Source information START

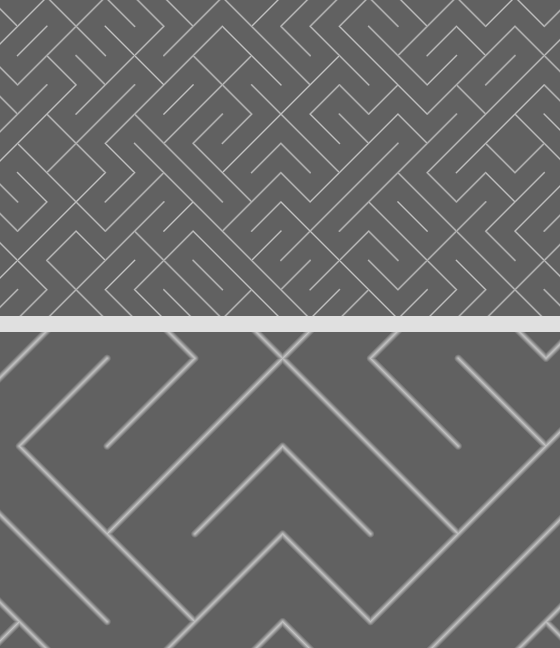
Top, the full canvas; bottom, a detail of the centre.
Reproduce this pattern procedurally as a WebGL 2 fragment shader.

```glsl
#version 300 es
precision highp float;

#define ROWS 10.8
#define GRID_OFFSET vec2(0.6, 0.9)
#define HALF_WIDTH 0.047
#define FLIP_CHANCE 0.5
#define SEED 17.0
#define GROUND vec3(0.38)
#define LINE vec3(0.76)

uniform vec2 u_resolution;
out vec4 fragColor;

float hash(vec2 p) {
    vec3 q = fract(vec3(p.xyx + SEED) * 0.1031);
    q += dot(q, q.yzx + 33.33);
    return fract((q.x + q.y) * q.z);
}

float segmentDistance(vec2 p, vec2 a, vec2 b) {
    vec2 ap = p - a;
    vec2 ab = b - a;
    return length(ap - ab * clamp(dot(ap, ab) / dot(ab, ab), 0.0, 1.0));
}

// Each cell holds one of its two diagonals, picked at random
float diagonalDistance(vec2 p, vec2 cell) {
    float flip = step(hash(cell), FLIP_CHANCE);
    return segmentDistance(p - cell, vec2(0.0, flip), vec2(1.0, 1.0 - flip));
}

// Nearest wall, including the neighbours so that joints stay whole
float mazeDistance(vec2 p) {
    vec2 home = floor(p);
    float nearest = 1.0;
    for (int y = -1; y <= 1; y++) {
        for (int x = -1; x <= 1; x++) {
            nearest = min(nearest, diagonalDistance(p, home + vec2(x, y)));
        }
    }
    return nearest;
}

void main() {
    vec2 p = gl_FragCoord.xy / u_resolution.y * ROWS - GRID_OFFSET;

    // Soft linear falloff, never thinner than a pixel
    float pixel = ROWS / u_resolution.y;
    float wall = clamp(1.0 - mazeDistance(p) / max(HALF_WIDTH, pixel), 0.0, 1.0);

    fragColor = vec4(mix(GROUND, LINE, wall), 1.0);
}
```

Source information END

## Task statement
Each line above gets copied exactly; leave the pictures out.

## Your solution
Top, the full canvas; bottom, a detail of the centre.
Reproduce this pattern procedurally as a WebGL 2 fragment shader.

```glsl
#version 300 es
precision highp float;

#define ROWS 10.8
#define GRID_OFFSET vec2(0.6, 0.9)
#define HALF_WIDTH 0.047
#define FLIP_CHANCE 0.5
#define SEED 17.0
#define GROUND vec3(0.38)
#define LINE vec3(0.76)

uniform vec2 u_resolution;
out vec4 fragColor;

float hash(vec2 p) {
    vec3 q = fract(vec3(p.xyx + SEED) * 0.1031);
    q += dot(q, q.yzx + 33.33);
    return fract((q.x + q.y) * q.z);
}

float segmentDistance(vec2 p, vec2 a, vec2 b) {
    vec2 ap = p - a;
    vec2 ab = b - a;
    return length(ap - ab * clamp(dot(ap, ab) / dot(ab, ab), 0.0, 1.0));
}

// Each cell holds one of its two diagonals, picked at random
float diagonalDistance(vec2 p, vec2 cell) {
    float flip = step(hash(cell), FLIP_CHANCE);
    return segmentDistance(p - cell, vec2(0.0, flip), vec2(1.0, 1.0 - flip));
}

// Nearest wall, including the neighbours so that joints stay whole
float mazeDistance(vec2 p) {
    vec2 home = floor(p);
    float nearest = 1.0;
    for (int y = -1; y <= 1; y++) {
        for (int x = -1; x <= 1; x++) {
            nearest = min(nearest, diagonalDistance(p, home + vec2(x, y)));
        }
    }
    return nearest;
}

void main() {
    vec2 p = gl_FragCoord.xy / u_resolution.y * ROWS - GRID_OFFSET;

    // Soft linear falloff, never thinner than a pixel
    float pixel = ROWS / u_resolution.y;
    float wall = clamp(1.0 - mazeDistance(p) / max(HALF_WIDTH, pixel), 0.0, 1.0);

    fragColor = vec4(mix(GROUND, LINE, wall), 1.0);
}
```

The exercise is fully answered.